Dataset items
--*--
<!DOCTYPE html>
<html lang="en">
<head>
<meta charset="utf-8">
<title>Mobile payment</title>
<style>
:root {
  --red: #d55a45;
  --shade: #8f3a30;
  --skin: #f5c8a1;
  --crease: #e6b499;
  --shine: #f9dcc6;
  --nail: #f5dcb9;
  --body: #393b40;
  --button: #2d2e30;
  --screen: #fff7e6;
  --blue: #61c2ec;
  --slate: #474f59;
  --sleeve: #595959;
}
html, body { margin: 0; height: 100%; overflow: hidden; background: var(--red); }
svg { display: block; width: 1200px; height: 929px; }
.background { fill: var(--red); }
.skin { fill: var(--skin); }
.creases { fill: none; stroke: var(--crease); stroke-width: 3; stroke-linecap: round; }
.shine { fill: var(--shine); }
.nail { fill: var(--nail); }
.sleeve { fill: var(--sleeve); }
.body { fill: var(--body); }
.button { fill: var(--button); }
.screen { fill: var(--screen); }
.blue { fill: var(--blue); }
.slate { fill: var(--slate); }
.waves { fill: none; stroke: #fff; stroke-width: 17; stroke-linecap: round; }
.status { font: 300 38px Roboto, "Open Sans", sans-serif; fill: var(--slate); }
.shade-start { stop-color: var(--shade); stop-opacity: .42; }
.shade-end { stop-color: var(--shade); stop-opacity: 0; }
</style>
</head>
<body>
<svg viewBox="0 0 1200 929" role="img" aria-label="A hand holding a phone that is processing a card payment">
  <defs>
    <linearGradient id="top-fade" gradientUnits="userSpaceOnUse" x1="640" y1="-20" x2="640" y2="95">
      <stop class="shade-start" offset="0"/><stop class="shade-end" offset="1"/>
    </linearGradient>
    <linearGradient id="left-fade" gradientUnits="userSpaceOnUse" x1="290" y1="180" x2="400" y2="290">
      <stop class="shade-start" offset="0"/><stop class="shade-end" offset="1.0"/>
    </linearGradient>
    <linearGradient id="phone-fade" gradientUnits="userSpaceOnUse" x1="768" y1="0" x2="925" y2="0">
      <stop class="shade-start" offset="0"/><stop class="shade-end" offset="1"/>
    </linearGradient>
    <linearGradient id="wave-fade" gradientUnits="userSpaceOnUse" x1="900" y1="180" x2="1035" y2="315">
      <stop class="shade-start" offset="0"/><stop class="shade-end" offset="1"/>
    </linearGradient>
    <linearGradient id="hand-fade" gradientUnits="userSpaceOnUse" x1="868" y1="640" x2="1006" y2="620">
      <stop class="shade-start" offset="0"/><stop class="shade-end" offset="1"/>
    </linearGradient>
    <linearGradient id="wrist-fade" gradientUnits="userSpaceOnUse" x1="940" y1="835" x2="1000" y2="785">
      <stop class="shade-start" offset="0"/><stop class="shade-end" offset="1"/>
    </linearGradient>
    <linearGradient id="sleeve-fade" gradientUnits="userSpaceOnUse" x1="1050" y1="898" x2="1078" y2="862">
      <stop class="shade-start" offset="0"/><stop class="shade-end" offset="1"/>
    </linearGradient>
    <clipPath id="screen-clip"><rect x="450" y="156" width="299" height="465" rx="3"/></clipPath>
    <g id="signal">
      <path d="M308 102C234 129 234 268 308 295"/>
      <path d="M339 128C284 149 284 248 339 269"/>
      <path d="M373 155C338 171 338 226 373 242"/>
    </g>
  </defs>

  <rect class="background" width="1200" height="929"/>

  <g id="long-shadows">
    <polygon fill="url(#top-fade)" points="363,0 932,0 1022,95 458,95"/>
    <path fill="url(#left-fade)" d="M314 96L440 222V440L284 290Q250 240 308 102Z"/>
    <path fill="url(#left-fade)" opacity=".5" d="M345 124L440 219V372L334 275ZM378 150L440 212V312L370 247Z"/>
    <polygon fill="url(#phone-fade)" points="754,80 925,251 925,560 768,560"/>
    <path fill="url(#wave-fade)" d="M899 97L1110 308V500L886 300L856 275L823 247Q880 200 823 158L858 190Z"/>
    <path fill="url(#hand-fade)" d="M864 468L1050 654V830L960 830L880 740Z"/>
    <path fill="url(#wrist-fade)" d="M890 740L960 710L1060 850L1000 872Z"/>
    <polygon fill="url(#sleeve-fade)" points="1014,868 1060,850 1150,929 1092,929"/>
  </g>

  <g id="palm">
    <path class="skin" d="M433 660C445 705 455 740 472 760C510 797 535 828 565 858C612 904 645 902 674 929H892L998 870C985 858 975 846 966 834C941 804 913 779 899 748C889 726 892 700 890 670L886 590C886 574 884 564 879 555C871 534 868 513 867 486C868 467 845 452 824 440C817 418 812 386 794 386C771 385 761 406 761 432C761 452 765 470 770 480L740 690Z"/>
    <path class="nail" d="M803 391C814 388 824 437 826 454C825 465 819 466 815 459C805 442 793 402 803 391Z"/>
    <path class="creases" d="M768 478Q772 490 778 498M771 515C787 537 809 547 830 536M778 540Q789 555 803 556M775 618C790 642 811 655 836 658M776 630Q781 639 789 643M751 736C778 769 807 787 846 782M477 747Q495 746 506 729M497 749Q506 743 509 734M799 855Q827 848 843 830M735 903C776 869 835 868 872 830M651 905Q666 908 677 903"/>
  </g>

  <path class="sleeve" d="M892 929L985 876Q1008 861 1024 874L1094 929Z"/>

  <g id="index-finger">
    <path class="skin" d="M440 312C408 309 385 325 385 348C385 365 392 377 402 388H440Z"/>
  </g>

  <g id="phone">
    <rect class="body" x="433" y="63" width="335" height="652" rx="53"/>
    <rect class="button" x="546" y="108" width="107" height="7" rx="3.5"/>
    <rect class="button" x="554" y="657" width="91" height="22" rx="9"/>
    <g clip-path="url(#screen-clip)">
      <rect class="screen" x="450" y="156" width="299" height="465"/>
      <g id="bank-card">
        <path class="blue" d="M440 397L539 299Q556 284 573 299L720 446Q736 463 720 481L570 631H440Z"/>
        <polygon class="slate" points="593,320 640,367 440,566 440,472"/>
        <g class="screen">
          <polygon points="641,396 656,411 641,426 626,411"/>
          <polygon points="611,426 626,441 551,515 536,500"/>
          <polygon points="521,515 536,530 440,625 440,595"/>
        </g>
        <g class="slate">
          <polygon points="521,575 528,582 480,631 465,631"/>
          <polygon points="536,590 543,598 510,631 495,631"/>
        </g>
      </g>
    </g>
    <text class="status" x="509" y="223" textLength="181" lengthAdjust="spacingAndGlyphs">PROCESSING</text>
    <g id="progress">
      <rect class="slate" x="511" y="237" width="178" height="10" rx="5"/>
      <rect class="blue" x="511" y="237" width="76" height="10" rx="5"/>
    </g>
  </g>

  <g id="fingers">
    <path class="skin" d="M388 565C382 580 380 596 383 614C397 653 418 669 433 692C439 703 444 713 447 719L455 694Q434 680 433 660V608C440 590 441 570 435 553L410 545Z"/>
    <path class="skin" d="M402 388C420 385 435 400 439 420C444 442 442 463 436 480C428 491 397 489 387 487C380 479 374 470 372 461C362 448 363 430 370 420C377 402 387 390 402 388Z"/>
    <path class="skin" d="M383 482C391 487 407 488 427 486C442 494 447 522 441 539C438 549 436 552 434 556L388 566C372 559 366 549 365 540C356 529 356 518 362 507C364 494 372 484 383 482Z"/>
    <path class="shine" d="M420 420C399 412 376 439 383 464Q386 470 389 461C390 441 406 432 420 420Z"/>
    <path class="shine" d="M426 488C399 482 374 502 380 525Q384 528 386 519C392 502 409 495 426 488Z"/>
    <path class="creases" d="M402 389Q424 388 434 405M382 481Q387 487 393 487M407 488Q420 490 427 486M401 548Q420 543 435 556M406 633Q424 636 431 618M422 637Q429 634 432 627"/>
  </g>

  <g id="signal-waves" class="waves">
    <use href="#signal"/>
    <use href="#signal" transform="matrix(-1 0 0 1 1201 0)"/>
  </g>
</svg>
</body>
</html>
--*--
**TASK INSTRUCTIONS**
Using the records given above, list every line that includes the word "sleeve".

**ANSWER BOX**
  --sleeve: #595959;
.sleeve { fill: var(--sleeve); }
    <linearGradient id="sleeve-fade" gradientUnits="userSpaceOnUse" x1="1050" y1="898" x2="1078" y2="862">
    <polygon fill="url(#sleeve-fade)" points="1014,868 1060,850 1150,929 1092,929"/>
  <path class="sleeve" d="M892 929L985 876Q1008 861 1024 874L1094 929Z"/>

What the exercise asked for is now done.